Sat, 18 Mar 2000

President sticks with coup allegations

JAKARTA (JP): President Abdurrahman Wahid repeated allegations a regional military commander had publicly expressed discontentment with the government, warning the unnamed commander to end his outbursts if he wished to keep his job.

Speaking during a public dialog after Friday prayers at a mosque near his private residence in South Jakarta, the President said he had evidence to support his allegations, including precisely what the general said.

"I can say in what hotel, at what time, who came to the meeting and what was discussed there," a clearly agitated Abdurrahman said.

However, Abdurrahman again failed to reveal the detailed information he professes to possess.

"If he can correct himself within a certain time, then he will stay, but if past a certain time he continues then he has to be removed," the President said of the military commander.
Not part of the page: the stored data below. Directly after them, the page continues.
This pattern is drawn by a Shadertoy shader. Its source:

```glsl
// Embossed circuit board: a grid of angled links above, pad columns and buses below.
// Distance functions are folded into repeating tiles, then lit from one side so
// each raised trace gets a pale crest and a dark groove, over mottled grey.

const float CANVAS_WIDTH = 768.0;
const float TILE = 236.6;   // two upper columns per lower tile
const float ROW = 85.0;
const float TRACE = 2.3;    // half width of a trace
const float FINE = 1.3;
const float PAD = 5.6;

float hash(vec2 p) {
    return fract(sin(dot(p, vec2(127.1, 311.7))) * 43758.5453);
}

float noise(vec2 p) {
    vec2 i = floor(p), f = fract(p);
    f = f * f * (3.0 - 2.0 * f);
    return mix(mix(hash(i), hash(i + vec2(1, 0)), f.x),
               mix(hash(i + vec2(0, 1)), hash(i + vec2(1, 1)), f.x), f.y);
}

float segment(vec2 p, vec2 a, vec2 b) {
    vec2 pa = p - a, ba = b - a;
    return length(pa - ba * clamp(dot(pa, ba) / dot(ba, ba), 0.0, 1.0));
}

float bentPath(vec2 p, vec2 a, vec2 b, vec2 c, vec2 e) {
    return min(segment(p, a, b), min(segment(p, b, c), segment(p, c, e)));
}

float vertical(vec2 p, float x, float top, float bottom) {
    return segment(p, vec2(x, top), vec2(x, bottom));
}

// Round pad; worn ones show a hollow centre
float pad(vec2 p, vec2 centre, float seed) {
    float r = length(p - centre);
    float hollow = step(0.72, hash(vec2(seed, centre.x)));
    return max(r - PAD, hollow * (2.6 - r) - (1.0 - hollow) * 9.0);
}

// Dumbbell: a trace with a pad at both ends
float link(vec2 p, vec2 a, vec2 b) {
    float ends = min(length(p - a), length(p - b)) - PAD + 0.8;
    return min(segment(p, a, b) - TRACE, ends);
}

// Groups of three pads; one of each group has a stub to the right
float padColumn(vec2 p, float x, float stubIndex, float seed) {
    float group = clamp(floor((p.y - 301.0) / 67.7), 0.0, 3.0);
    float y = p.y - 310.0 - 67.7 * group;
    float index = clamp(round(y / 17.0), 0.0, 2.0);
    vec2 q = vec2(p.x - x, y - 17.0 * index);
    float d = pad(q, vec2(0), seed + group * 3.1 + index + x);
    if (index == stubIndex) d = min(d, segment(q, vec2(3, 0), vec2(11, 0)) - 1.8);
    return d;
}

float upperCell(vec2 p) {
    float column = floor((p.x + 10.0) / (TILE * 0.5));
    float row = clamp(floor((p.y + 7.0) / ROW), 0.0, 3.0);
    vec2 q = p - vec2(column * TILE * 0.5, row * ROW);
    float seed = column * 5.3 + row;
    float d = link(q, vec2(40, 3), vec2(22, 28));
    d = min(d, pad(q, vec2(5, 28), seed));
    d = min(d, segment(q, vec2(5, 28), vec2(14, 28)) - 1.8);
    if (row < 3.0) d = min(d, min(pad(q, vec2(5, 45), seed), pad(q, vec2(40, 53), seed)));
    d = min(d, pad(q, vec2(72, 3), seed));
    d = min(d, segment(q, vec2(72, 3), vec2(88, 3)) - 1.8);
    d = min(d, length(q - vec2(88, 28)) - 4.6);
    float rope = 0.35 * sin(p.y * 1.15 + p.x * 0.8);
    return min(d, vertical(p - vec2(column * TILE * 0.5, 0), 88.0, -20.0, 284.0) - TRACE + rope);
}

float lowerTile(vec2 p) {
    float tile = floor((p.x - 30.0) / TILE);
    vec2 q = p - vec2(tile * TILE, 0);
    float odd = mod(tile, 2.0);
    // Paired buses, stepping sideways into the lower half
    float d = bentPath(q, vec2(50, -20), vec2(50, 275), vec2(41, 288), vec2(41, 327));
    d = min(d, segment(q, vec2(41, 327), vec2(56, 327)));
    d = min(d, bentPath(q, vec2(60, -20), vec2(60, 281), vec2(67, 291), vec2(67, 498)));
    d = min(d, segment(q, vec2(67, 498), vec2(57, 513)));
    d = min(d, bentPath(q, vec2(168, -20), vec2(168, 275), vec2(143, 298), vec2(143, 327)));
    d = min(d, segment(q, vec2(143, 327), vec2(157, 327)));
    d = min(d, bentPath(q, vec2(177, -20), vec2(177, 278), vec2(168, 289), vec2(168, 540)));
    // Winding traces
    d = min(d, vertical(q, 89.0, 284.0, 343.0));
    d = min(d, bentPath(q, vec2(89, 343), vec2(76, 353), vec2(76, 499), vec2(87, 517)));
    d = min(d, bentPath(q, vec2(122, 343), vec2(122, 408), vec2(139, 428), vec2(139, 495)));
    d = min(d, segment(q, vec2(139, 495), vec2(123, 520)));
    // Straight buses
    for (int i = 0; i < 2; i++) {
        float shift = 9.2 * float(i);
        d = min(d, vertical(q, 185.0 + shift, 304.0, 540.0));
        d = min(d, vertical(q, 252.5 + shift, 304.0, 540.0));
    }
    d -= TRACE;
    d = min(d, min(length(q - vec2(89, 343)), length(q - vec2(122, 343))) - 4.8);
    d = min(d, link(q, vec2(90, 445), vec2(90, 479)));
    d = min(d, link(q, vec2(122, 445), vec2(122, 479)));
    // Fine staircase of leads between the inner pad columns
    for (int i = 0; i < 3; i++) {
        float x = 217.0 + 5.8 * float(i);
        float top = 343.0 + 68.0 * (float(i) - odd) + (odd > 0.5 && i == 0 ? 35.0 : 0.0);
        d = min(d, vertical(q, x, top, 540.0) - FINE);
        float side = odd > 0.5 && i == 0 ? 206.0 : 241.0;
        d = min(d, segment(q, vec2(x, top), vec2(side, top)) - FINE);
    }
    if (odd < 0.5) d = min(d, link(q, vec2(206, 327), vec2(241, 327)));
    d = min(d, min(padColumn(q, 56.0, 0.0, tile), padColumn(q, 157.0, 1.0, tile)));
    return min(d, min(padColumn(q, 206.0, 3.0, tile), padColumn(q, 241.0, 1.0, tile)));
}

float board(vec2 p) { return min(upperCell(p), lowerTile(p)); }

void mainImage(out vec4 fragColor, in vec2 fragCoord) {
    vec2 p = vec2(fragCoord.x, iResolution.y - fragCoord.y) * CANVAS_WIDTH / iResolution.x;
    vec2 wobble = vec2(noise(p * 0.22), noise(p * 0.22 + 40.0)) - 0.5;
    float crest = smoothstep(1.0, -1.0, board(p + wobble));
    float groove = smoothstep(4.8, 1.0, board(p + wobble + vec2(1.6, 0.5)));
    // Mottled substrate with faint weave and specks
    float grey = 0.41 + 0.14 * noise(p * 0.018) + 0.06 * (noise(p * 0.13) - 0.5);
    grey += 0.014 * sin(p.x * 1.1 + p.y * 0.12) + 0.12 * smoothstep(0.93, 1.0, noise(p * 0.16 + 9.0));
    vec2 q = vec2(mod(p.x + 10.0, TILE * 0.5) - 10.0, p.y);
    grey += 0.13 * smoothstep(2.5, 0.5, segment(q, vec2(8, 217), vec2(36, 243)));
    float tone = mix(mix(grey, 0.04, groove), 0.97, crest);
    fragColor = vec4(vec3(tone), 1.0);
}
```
In a television interview earlier this week, Abdurrahman said there were several regional military commanders who were mobilizing antigovernment forces.

A day later he corrected this statement, saying only one of the 11 regional commanders was involved in any antigovernment activities.

Separately, the head of the Brawijaya Military Command, Maj. Gen. Sudi Silalahi, denied suggestions elements of the military were moving against the President.

"I am convinced there are no military commanders who would do such a thing. All TNI (Indonesian Military) soldiers have taken an oath to be loyal to the country and the legitimate government," Sudi, whose command covers East Java, said after performing Friday prayers in Surabaya.

"For God's sake, I will never violate the oath," Sudi said, adding that he had spoken to Army Chief of Staff Gen. Tyasno Sudarto about the matter.

Sudi challenged those who would attempt to topple the government to face soldiers under his command.

"If there are parties trying to overthrow the government, I will be the first to face them," he said, adding that he suspected those who fanned such rumors were groups or people who wished to create unrest in East Java.

Separately, outgoing Wirabuana Military Commander Maj. Gen. Agus Wirahadikusumah declined to comment on Abdurrahman's allegations, saying it was beyond his capacity to comment on a statement made by the President.

"I think the TNI chief and the Army's chief of staff have already responded," Agus told The Jakarta Post in his office in Makassar, South Sulawesi.

Agus is slated to take over the Army Strategic Reserves Command (Kostrad) at the end of March. (prb/emf/nur/27)